# What happens to the inductor voltage if the inductor is disconnected from the LC circuit exactly when its energy is zero

In this thought experiment we consider the tank circuit, where the energy is exchanged between the capacitor and inductor. The energy when stored in the capacitor is $$E_C = \frac{1}{2} \cdot C \cdot V_C^2$$ and while stored in the inductor is $$E_L = \frac{1}{2} \cdot L \cdot I_L^2$$.

## Question 1:

Imagine that the inductor is disconnected exactly when its energy is zero, i.e when its current is zero. The current through inductor has a sine like shape. The moment it crosses zero, its slope is not zero hence since the voltage on the inductor is $$V_L = L \cdot\frac{d I_L}{dt}$$ this will not be zero at that instance. What will happen ? Will the voltage "create an arc" ... why? Actually the voltage on the inductor (being in parallel to cthe capacitor) is exactly the voltage on the capacitor ... i.e "not that big" to create an arc, is it? I tend to think that the voltage on the inductor, if disconnected as specified will simply drop to zero!

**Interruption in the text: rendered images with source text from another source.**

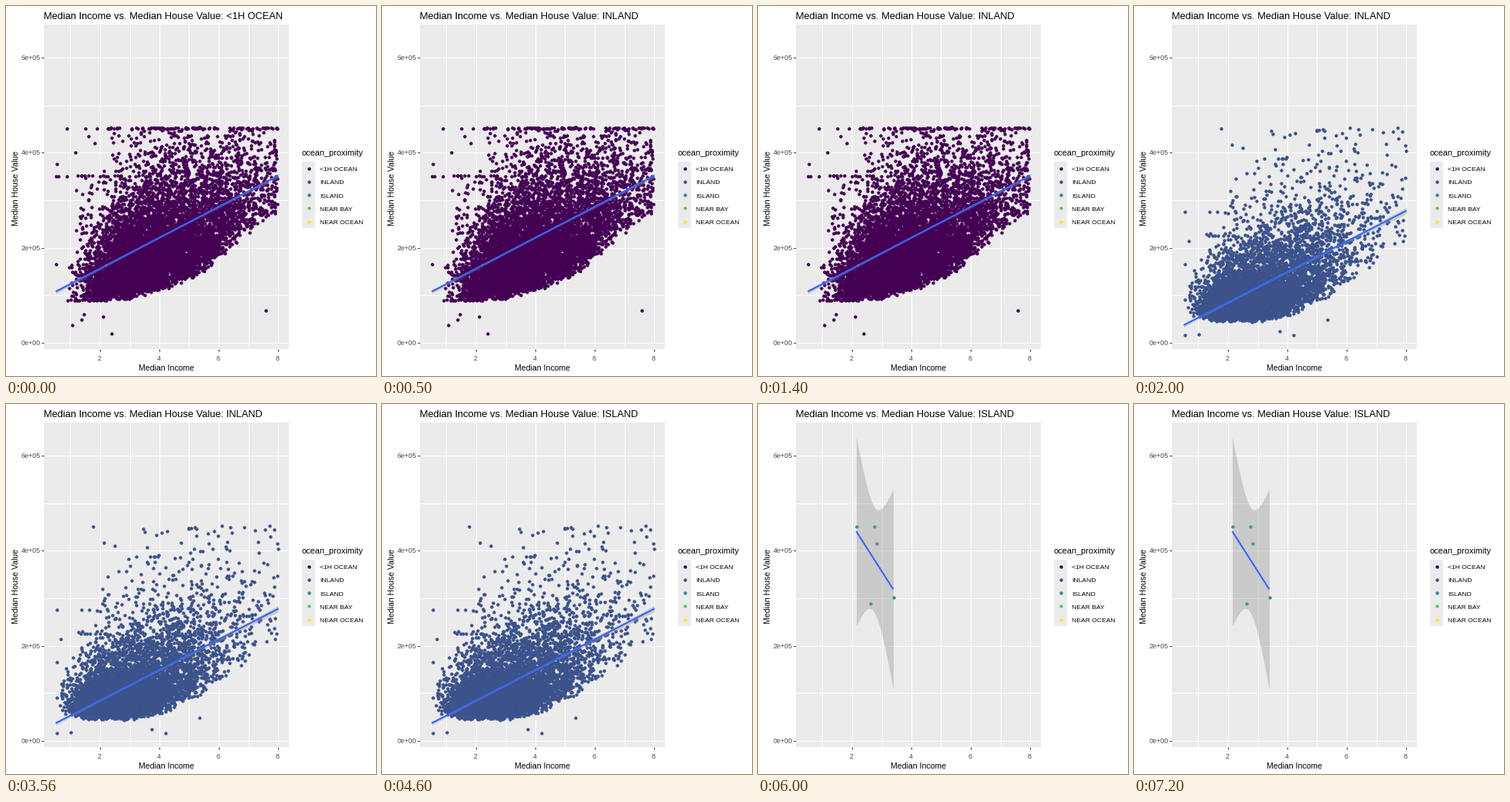
A matplotlib script for the animation above (8000 ms loop, 480 px wide and 480 px high).

```python
import numpy as np
import matplotlib.pyplot as plt
from matplotlib.animation import FuncAnimation
from matplotlib.patches import Rectangle

SIZE, DPI = 480, 80
STEP_MS, LOOP_MS = 100, 8000
PX = 72 / DPI  # one pixel in points

GROUPS = ["<1H OCEAN", "INLAND", "ISLAND", "NEAR BAY", "NEAR OCEAN"]
COLORS = ["#440154", "#3B528B", "#21908C", "#5DC863", "#FDE725"]
TITLE_STARTS = [0, 500, 4600]
DATA_STARTS = [0, 2000, 6000]

LEFT, RIGHT, TOP, BOTTOM = 48.5, 366.5, 23.5, 444.5
CAP_Y = 157

rng = np.random.default_rng(7)
plt.rcParams["font.family"] = "Liberation Sans"

fig = plt.figure(figsize=(SIZE / DPI, SIZE / DPI), dpi=DPI, facecolor="white")
ax = fig.add_axes([0, 0, 1, 1])
ax.set_xlim(-0.5, SIZE - 0.5)
ax.set_ylim(SIZE - 0.5, -0.5)  # integers are pixel centres, y points down
ax.axis("off")


def income_x(income):
    return 44 + 38.5 * income


def value_y(value):
    return 436 - 123.3 * value / 2e5


def label(x, y, text, px, color="black", **kw):
    return ax.text(x, y, text, fontsize=px * PX, color=color,
                   va="baseline", **kw)


def box(x0, y0, x1, y1):
    ax.add_patch(Rectangle((x0, y0), x1 - x0, y1 - y0, fc="#EBEBEB", lw=0, zorder=0))


def rule(xs, ys, color, z=1):
    ax.plot(xs, ys, color=color, lw=PX, solid_capstyle="butt", zorder=z)


def dots(x, y, color):
    return ax.plot(x, y, "o", ms=4.4 * PX, mew=0, color=color, zorder=2)[0]


def cloud(n, shape, scale, knots, edges, spreads):
    """Skewed scatter that rises from a lower edge, in pixels."""
    income = np.maximum(0.4 + rng.gamma(shape, scale, n), 0.5)
    x = income_x(income[income <= 8])
    spread = np.interp(x, knots, spreads) * np.exp(rng.normal(0, 0.33, x.size))
    y = np.interp(x, knots, edges) - spread * rng.gamma(2.5, 1, x.size)
    keep = y > CAP_Y
    return x[keep], y[keep]


def strip(n, x0, x1, y):
    return rng.uniform(x0, x1, n), y + rng.normal(0, 0.4, n)


def join(*parts):
    return [np.concatenate(axis) for axis in zip(*parts)]


def layer(points, color, start, end, band):
    """Points with a straight fit and its confidence ribbon."""
    px = np.asarray(points[0])
    x = np.linspace(start[0], end[0], 80)
    y = np.interp(x, [start[0], end[0]], [start[1], end[1]])
    spread = ((px - px.mean()) ** 2).sum()
    half = band * np.sqrt(1 / px.size + (x - px.mean()) ** 2 / spread)
    ribbon = ax.fill_between(x, y - half, y + half, color="#999999",
                             alpha=0.4, lw=0, zorder=3)
    line = ax.plot(x, y, color="#3366FF", lw=2.1 * PX,
                   solid_capstyle="butt", zorder=4)[0]
    return [dots(*points, color), ribbon, line]


# Panel, grid and axes
box(LEFT, TOP, RIGHT, BOTTOM)
for income in range(1, 9):
    x = round(income_x(income))
    rule([x, x], [TOP, BOTTOM], "white")
    if income % 2 == 0:
        rule([x, x], [BOTTOM, BOTTOM + 3], "#333333")
        label(x, 459.5, str(income), 9, "#4D4D4D", ha="center")
for step in range(7):
    y = round(value_y(step * 1e5))
    rule([LEFT, RIGHT], [y, y], "white")
    if step % 2 == 0:
        rule([LEFT - 3, LEFT], [y, y], "#333333")
        label(44, y + 3.5, f"{step}e+0{5 if step else 0}", 9, "#4D4D4D", ha="right")
label(208, 472.5, "Median Income", 10.5, ha="center")
label(15.5, 235.5, "Median House Value", 10.5, ha="center",
      rotation=90, rotation_mode="anchor")
title = label(48.5, 16.5, "", 12.93)

# Legend
label(383.5, 193.5, "ocean_proximity", 10.9)
box(383.5, 201.5, 400.5, 287.5)
for i, (name, color) in enumerate(zip(GROUPS, COLORS)):
    y = 210 + 17.28 * i
    dots([392], [y], color)
    label(406.5, round(y) + 3.5, name, 8.45)

# Data
KNOTS = [64, 100, 150, 200, 250, 300, 352]

coast = join(
    cloud(8600, 6, 0.63, KNOTS, [382, 384, 382, 371, 351, 309, 268],
          [14, 16, 21, 25, 28, 27, 25]),
    strip(75, 130, 352, 158),
    strip(14, 64, 150, 220),
    strip(22, 76, 130, 381),
    ([78, 102, 117, 89, 65, 64, 64, 85, 97, 100, 125, 136, 336],
     [158, 158, 158, 189, 204, 220, 334, 413, 406, 399, 402, 424, 394]))

inland = join(
    cloud(6300, 4.5, 0.62, KNOTS, [400, 408, 411, 405, 381, 347, 312],
          [8, 10, 15, 21, 25, 28, 30]),
    strip(8, 86, 130, 297),
    strip(8, 64, 110, 363),
    ([112, 126, 160, 168, 183, 201, 236, 239, 246, 246, 279, 290, 308, 341,
      342, 352, 351, 65, 97, 107, 65, 65, 65, 83, 188, 206, 250, 305, 350],
     [158, 179, 209, 197, 206, 166, 161, 160, 161, 170, 157, 159, 159, 157,
      171, 187, 222, 266, 266, 266, 334, 380, 426, 425, 421, 426, 406, 314, 297]))

island = ([127, 145, 150, 153, 175], [158, 258, 158, 180, 250])

layers = [
    layer(coast, COLORS[0], (64, 370), (353, 219.5), 88),
    layer(inland, COLORS[1], (64, 413.5), (353, 265), 82),
    layer(island, COLORS[2], (127, 164.7), (175, 240), 153),
]


def latest(starts, t):
    return sum(t >= start for start in starts) - 1


def draw(frame):
    t = frame * STEP_MS
    title.set_text("Median Income vs. Median House Value: "
                   + GROUPS[latest(TITLE_STARTS, t)])
    current = latest(DATA_STARTS, t)
    for i, artists in enumerate(layers):
        for artist in artists:
            artist.set_visible(i == current)
    return [title]


anim = FuncAnimation(fig, draw, frames=LOOP_MS // STEP_MS, interval=STEP_MS,
                     repeat=True, repeat_delay=0, blit=False)
plt.show()
```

## Question 2:

What if the now disconnected capacitor will be connected to another inductor (which does not have a potential difference or current flowing through it, i.e "fresh"), what will happen? Will the oscillations continue with the same phase as before?

In the second case: you have a simple circuit $$(L, C)$$ with the initial conditions $$q (0)$$ known and $$i (0) = 0$$. The solution is $$q(t)=q(0)\cos(\omega t)$$ With these initial conditions, there is no transient regime.